[What is expected] Would you please state how many lines in the entries contain the word "mainScreen"? Only the number should be given.

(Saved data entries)
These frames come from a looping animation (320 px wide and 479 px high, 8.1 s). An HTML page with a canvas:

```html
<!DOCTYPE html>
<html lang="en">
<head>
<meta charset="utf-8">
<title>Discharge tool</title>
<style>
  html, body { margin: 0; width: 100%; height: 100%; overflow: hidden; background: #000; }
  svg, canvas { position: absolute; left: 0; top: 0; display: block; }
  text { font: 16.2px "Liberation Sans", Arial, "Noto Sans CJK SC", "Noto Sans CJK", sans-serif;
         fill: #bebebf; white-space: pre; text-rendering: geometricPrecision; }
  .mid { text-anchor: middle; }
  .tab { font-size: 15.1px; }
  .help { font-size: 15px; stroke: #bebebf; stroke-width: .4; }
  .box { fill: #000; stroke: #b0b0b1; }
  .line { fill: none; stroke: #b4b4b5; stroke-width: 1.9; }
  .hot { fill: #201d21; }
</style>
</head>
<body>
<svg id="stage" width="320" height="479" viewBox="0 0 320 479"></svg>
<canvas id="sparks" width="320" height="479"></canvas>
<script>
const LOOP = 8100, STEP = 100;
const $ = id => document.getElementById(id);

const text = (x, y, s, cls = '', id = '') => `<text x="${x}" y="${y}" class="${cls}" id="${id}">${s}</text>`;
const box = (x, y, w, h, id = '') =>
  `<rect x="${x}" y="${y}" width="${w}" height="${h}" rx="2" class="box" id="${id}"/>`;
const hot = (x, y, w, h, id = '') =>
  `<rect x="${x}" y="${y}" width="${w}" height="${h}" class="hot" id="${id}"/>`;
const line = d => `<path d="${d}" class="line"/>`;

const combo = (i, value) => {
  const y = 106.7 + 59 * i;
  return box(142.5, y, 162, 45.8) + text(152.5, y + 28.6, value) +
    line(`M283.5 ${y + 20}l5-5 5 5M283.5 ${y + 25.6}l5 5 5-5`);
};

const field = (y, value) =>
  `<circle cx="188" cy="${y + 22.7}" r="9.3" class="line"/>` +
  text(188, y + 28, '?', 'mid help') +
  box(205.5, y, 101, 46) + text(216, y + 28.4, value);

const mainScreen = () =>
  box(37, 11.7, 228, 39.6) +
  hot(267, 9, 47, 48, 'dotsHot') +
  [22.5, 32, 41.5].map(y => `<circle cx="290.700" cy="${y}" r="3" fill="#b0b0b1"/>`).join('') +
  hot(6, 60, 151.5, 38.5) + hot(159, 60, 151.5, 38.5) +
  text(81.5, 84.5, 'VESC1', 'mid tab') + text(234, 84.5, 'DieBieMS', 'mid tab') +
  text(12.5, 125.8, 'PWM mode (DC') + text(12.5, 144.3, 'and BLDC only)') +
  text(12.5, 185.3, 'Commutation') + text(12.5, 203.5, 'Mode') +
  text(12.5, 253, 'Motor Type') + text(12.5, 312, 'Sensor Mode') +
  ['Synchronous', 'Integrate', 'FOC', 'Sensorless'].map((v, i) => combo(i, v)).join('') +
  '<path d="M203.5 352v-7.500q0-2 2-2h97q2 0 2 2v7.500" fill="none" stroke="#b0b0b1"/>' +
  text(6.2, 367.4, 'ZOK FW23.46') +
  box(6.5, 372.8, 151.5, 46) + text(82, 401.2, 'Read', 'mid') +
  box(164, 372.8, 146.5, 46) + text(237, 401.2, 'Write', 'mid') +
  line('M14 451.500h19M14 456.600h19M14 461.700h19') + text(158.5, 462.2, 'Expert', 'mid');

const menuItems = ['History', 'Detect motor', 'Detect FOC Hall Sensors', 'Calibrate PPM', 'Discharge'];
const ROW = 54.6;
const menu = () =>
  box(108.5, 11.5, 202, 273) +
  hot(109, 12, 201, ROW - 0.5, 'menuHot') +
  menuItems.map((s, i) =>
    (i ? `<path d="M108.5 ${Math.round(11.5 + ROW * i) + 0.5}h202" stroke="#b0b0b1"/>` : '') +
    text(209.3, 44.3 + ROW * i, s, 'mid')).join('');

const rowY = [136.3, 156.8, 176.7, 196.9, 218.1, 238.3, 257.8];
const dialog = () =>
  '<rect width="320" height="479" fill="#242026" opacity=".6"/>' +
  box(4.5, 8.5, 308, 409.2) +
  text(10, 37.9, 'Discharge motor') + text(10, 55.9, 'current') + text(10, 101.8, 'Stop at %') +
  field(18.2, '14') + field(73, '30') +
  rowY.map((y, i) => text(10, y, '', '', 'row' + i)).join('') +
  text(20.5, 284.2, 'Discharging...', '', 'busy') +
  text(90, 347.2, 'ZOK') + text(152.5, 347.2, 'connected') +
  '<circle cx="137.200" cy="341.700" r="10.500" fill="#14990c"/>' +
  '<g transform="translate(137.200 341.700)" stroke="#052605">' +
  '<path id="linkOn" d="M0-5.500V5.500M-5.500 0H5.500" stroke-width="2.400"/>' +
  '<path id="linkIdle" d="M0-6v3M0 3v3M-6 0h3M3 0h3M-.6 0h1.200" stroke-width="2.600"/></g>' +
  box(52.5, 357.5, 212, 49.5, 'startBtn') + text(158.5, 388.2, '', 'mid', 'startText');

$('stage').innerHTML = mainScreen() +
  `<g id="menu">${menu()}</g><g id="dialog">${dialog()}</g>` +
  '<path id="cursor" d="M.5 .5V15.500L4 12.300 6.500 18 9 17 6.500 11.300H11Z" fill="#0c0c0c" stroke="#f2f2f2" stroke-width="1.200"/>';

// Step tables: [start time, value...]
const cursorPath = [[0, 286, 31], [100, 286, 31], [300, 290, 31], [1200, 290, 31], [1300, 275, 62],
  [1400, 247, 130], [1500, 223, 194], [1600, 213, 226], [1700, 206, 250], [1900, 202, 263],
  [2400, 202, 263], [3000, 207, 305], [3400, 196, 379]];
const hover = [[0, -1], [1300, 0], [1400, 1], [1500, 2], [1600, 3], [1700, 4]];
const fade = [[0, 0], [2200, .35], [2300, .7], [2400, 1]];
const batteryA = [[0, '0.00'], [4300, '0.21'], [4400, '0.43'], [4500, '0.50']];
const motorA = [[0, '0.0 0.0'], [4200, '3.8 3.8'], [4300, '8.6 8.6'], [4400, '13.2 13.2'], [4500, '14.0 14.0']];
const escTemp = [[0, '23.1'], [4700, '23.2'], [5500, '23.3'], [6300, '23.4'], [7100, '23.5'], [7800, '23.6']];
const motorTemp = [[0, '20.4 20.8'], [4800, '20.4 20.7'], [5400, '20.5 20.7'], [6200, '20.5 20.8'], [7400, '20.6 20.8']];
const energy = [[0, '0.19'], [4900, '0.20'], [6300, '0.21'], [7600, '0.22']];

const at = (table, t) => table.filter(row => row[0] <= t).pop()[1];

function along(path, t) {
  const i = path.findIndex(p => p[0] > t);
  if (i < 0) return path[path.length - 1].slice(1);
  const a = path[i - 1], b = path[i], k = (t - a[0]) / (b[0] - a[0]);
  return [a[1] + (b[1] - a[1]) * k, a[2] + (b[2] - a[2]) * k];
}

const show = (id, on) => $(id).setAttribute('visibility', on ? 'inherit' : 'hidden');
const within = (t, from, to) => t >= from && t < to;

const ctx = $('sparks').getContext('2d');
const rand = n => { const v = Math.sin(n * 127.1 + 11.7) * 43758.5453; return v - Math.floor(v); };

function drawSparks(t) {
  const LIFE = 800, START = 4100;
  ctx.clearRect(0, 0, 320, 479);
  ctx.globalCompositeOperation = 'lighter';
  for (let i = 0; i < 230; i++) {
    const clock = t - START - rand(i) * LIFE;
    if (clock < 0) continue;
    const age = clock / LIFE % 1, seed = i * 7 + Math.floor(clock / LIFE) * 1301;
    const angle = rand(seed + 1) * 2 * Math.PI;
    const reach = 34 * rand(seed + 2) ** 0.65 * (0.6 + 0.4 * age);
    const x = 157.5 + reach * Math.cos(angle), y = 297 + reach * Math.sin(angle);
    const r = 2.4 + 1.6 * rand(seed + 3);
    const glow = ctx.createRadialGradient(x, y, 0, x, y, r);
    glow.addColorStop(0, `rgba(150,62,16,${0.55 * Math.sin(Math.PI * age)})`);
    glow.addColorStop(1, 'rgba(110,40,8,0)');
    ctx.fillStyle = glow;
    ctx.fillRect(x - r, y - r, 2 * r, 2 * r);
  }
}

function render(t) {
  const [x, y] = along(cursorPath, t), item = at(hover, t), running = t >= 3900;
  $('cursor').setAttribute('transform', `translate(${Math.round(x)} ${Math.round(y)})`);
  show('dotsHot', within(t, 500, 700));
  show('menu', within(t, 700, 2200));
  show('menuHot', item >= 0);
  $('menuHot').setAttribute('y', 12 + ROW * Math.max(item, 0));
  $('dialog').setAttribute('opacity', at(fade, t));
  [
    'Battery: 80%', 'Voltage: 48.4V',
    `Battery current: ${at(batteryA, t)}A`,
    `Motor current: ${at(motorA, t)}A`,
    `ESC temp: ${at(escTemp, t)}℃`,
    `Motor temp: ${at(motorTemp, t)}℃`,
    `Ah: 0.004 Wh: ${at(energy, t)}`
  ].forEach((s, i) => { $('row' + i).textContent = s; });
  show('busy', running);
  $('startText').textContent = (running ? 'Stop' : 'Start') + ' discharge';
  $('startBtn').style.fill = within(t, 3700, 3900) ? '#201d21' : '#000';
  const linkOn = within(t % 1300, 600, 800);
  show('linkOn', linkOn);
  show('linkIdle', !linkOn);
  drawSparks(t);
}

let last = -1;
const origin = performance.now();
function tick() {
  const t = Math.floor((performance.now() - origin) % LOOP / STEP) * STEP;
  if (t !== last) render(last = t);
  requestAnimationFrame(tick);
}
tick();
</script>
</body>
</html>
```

[Solution below] 2